# EXERCISE DETAILS
In the data below, find each line containing the string "lamp" and return it.

# GIVEN INFORMATION
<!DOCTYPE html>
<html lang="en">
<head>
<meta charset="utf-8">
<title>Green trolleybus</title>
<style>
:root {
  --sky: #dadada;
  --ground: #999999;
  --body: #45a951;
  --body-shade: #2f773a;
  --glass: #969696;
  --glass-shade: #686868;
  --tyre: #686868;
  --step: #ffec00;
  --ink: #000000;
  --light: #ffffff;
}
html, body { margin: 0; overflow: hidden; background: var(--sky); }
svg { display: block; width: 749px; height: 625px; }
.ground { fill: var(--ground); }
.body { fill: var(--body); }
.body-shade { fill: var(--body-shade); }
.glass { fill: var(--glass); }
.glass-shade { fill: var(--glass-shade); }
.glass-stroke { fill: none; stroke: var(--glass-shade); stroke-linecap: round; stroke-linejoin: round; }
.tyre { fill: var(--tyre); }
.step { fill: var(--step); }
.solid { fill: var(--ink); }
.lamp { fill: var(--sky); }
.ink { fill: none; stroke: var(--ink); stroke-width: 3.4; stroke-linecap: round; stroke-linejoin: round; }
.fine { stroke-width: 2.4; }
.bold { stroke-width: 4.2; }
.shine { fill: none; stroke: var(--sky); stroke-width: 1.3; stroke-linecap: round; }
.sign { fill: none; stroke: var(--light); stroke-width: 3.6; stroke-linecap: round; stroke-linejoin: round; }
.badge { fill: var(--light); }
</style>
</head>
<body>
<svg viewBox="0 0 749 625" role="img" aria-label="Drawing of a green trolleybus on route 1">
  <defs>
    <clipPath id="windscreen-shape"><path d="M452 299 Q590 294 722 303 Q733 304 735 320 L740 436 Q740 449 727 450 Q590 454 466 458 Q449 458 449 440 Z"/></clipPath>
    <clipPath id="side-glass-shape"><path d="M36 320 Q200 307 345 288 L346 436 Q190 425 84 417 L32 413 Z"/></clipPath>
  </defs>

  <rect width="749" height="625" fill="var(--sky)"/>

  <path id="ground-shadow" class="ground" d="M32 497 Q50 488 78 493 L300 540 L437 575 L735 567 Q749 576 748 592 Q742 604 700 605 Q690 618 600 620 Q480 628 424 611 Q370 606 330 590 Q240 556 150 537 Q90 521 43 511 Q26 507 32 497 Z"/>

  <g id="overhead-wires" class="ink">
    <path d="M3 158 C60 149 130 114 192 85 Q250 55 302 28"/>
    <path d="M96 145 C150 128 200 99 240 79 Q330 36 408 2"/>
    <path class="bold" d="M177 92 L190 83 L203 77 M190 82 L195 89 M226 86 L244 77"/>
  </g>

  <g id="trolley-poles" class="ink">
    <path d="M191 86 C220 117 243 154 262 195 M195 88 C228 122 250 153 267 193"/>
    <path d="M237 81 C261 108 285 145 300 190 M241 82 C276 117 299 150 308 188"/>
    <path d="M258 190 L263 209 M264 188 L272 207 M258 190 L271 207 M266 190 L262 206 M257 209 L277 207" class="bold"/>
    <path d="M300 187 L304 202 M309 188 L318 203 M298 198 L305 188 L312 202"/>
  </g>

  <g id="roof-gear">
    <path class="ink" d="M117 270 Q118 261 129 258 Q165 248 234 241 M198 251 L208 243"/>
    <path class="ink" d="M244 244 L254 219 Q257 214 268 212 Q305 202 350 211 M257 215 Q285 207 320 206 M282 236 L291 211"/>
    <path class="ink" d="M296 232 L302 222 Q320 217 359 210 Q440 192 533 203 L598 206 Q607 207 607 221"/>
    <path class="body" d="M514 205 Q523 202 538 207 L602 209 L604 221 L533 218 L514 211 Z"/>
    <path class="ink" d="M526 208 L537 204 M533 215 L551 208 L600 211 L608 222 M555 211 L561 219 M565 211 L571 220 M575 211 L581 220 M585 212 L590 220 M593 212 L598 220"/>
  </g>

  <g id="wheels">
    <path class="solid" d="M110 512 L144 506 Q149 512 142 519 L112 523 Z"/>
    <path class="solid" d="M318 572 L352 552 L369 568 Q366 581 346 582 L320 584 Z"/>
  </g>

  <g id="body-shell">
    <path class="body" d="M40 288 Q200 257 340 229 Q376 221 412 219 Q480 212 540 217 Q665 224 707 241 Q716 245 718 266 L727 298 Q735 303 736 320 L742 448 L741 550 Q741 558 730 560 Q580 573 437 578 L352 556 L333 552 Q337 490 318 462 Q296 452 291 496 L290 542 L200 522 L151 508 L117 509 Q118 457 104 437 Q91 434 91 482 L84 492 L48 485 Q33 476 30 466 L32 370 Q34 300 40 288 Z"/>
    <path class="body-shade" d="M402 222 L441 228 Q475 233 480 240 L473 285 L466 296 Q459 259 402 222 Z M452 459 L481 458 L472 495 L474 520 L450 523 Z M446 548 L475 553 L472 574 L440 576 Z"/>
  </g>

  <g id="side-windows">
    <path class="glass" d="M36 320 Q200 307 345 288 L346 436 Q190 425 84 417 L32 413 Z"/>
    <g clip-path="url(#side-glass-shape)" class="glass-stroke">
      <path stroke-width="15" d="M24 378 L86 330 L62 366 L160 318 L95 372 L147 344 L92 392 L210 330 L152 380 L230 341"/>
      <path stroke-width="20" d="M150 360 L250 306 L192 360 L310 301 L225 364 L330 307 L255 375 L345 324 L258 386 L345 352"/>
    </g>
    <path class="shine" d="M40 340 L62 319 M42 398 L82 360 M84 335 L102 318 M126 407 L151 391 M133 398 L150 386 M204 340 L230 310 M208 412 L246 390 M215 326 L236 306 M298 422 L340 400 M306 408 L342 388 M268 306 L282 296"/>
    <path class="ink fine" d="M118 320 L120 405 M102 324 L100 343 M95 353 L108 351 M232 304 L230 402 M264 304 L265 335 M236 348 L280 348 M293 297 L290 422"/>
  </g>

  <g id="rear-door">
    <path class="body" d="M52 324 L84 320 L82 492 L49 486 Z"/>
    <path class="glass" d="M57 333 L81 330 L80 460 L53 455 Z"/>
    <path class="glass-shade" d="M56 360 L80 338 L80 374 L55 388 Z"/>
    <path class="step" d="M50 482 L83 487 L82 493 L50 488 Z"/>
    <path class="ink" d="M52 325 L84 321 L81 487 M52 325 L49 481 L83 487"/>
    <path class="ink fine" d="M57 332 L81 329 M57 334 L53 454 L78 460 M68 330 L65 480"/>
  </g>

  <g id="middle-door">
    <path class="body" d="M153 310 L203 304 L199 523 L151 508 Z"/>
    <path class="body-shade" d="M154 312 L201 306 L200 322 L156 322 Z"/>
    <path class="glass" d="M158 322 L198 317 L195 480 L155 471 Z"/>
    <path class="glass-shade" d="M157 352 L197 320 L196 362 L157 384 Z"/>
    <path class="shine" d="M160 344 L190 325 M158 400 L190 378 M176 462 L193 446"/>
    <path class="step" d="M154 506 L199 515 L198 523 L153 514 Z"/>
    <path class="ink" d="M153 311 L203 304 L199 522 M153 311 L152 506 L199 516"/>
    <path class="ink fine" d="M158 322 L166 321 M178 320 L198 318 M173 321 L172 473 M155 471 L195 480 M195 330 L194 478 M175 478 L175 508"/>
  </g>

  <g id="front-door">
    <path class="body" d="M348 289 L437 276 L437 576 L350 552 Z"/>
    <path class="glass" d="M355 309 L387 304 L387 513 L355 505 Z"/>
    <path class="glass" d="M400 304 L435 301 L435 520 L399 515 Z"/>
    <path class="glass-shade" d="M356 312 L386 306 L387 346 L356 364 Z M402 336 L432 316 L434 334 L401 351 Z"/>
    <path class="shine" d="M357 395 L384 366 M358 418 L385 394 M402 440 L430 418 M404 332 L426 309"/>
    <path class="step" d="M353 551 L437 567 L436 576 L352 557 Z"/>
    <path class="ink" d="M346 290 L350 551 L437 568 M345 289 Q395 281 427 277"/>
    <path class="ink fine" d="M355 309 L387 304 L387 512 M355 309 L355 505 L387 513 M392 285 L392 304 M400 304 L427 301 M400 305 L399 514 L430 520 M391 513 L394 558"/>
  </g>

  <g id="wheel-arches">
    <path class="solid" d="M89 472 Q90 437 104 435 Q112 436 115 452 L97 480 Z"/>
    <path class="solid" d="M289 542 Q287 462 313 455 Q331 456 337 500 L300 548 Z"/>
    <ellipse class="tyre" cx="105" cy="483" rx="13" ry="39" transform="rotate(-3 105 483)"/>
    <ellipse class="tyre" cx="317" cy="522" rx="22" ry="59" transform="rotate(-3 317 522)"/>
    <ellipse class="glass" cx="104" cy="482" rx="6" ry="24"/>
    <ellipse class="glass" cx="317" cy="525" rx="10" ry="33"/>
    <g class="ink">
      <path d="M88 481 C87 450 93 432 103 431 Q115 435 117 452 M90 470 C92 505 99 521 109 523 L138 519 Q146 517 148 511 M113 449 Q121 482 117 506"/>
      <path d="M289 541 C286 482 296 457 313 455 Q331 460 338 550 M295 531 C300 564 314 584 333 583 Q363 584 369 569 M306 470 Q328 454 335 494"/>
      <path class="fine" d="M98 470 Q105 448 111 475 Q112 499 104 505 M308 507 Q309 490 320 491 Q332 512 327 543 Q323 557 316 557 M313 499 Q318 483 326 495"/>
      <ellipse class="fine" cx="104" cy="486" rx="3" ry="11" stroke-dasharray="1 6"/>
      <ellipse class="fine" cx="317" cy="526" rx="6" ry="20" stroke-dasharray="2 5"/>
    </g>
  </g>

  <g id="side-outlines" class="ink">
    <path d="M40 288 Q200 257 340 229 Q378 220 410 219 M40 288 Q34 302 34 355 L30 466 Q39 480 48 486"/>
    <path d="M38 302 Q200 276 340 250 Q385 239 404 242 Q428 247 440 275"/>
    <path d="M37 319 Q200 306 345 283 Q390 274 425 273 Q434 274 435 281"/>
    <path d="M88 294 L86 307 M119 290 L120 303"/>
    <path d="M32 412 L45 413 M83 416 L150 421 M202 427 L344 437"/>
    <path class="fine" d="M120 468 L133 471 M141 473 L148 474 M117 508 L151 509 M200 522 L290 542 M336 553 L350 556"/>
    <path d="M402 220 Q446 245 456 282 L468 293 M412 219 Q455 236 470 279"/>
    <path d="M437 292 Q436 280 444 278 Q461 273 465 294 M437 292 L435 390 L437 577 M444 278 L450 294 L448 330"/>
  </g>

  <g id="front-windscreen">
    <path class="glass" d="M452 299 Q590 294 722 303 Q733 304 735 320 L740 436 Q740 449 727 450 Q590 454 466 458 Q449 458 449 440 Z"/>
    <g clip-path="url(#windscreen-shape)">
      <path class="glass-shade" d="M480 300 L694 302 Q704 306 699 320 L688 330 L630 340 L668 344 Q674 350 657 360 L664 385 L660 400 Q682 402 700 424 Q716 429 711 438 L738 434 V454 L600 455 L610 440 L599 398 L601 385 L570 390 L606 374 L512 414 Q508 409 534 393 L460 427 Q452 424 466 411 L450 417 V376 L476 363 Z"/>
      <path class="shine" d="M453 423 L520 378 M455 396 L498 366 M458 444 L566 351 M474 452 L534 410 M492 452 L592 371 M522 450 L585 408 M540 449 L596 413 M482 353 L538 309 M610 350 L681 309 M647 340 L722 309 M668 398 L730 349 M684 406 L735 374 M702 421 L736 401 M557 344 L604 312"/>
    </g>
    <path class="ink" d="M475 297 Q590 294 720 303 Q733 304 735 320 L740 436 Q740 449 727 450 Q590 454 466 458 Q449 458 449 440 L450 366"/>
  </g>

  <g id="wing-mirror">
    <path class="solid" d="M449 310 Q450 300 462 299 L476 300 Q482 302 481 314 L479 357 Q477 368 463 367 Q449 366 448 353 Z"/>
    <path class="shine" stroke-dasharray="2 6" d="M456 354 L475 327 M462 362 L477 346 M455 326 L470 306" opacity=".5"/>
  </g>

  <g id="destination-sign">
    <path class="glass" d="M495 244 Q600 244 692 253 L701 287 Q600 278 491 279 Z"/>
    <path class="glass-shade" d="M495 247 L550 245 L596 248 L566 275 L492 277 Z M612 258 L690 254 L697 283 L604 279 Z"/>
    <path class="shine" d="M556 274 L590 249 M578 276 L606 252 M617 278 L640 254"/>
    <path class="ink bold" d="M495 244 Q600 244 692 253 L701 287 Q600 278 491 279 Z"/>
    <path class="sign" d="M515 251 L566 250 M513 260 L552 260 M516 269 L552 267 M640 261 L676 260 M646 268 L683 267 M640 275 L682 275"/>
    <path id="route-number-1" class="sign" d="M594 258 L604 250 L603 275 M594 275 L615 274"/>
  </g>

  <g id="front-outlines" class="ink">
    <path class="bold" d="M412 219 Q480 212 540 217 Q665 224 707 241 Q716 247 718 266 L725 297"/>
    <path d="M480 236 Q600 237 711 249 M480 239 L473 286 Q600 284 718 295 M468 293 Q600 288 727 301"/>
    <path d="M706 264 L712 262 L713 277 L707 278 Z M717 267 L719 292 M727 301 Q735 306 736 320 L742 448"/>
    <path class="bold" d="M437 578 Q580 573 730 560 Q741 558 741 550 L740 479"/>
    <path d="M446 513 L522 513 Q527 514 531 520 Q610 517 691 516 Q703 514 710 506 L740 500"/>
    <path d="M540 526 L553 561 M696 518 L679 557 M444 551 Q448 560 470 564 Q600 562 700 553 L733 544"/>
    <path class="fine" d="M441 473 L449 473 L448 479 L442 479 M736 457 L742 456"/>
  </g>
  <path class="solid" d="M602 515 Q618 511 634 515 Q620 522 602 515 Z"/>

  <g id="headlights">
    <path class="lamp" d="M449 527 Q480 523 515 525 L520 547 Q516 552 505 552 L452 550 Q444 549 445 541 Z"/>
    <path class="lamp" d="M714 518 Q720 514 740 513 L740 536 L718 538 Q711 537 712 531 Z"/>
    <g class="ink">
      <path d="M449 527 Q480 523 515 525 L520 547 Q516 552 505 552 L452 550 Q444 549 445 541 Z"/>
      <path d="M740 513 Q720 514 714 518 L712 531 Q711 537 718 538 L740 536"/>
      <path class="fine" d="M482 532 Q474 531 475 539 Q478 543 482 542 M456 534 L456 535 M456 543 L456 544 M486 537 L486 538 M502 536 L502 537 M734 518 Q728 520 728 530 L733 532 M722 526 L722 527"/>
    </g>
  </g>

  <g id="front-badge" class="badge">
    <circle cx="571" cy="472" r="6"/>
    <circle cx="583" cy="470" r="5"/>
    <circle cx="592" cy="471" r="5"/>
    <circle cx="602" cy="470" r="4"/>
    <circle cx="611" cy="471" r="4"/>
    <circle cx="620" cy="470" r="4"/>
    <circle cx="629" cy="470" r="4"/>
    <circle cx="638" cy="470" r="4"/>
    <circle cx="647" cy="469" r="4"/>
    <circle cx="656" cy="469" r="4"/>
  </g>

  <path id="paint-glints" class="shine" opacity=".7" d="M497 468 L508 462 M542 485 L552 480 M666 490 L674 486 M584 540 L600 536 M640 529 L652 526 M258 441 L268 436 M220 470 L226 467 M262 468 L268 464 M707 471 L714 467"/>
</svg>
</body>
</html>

# TASK RESPONSE
.lamp { fill: var(--sky); }
    <path class="lamp" d="M449 527 Q480 523 515 525 L520 547 Q516 552 505 552 L452 550 Q444 549 445 541 Z"/>
    <path class="lamp" d="M714 518 Q720 514 740 513 L740 536 L718 538 Q711 537 712 531 Z"/>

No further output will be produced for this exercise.